- Pending the final Bahrain GP, 80% of the points have been awarded to only 9 drivers, showing the huge magical chairs game being played and the absolute lack of talent in the series.
Looking at the leading drivers, out of the Top 10, 7 are GP2 veterans – only Sergio Perez, Nico Hulkenberg and Edoardo Mortara are rookies. Not exactly a place to cultivate new talent. Of these Top 10, ALL but one of them will race in GP2 Main with the same team – the only exception is Diego Nunes who is racing with Piquet GP and will move to iSport in Europe.
What this means is that GP2 Asia is being sold as a “pack” by the teams as the only way to get a paid driver in a seat and as a way to survive. If I’m not mistaken, the only relatively regular GP2 Asia drivers this season (meaning 2 or more races) that will not race in GP2 Main (as of today) are :
- Sakon Yamamoto – that irregular, deep-pocketed, ex-F1, ex-everything driver
- James Jakes – a good British driver that surprisingly has not yet signed into GP2 Main with DPR
- Hamad Al Fardan – the sole Middle East representative who has done a decent job but cannot seem to find the €1 million for Europe
- Kevin Nai Chia Chen – shouldn’t we apply the 107% rule to him?
Every other driver that has completed every race will do GP2 Main: Kobayashi, Valsecchi, Petrov, Rodríguez, Pérez, d’Ambrosio, Nunes, Villa, Razia, van der Garde and Herck. This “pack” sales strategy is even working for other category’s benefit, as FMS has put in Rodolfo Gonzalez to fill the seat left vacant by Andy Zuber, as a “gift” for the Venezuelan that has signed with the team for the Euroseries 3000 season.

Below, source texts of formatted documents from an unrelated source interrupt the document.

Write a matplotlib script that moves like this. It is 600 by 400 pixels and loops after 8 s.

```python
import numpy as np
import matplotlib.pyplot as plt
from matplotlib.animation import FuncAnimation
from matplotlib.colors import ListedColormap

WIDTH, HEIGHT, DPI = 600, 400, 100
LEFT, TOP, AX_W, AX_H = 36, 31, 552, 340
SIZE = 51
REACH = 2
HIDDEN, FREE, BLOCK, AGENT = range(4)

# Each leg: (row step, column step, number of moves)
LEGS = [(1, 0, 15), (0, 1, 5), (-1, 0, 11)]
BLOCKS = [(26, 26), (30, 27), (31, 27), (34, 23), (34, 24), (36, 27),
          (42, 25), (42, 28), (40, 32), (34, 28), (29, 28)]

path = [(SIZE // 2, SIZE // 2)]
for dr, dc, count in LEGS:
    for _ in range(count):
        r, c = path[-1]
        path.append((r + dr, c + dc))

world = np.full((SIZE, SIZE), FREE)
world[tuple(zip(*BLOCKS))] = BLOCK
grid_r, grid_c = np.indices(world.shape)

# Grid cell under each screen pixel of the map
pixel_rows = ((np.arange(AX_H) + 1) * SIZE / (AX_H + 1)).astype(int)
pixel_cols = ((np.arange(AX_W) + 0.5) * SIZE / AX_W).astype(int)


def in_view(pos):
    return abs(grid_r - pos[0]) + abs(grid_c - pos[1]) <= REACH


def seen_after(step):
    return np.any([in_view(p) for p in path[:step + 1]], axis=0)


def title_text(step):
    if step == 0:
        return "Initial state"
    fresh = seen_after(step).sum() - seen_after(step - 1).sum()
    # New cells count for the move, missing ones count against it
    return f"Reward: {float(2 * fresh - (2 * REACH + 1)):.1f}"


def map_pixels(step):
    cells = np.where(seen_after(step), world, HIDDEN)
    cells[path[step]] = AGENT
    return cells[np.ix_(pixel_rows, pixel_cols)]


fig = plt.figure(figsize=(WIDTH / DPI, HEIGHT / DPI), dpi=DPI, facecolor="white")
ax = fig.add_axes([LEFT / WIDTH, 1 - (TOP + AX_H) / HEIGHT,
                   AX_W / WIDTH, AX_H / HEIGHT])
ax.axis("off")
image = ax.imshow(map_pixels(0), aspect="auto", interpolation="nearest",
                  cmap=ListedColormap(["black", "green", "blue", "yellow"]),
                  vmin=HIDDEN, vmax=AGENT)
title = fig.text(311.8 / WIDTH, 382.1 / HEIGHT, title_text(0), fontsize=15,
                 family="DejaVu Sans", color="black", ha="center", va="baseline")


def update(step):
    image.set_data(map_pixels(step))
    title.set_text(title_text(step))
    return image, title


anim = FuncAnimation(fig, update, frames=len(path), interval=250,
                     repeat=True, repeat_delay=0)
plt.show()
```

Trident Racing, as mentioned before, is clawing its way through the category, not unlike Meritus, FMS or even Ocean. To better illustrate this point, only in travel and logistics costs, each race puts the teams back almost €40.000, without including the operating costs of putting the Dallara on track. These teams cannot even find the cash to cover this cost for this category in which no one is interested, at least no one with any real objectives of growing as a race driver. The few who have €400k-plus are better off saving their cash and running a European category like F3 Euroseries… and they know it and are turning their backs on Asia.
As a result, Trident and the other GP2 Backmarkers are seriously bleeding money thanks to Bruno Michel and the 2009 GP2 Asia stubborness.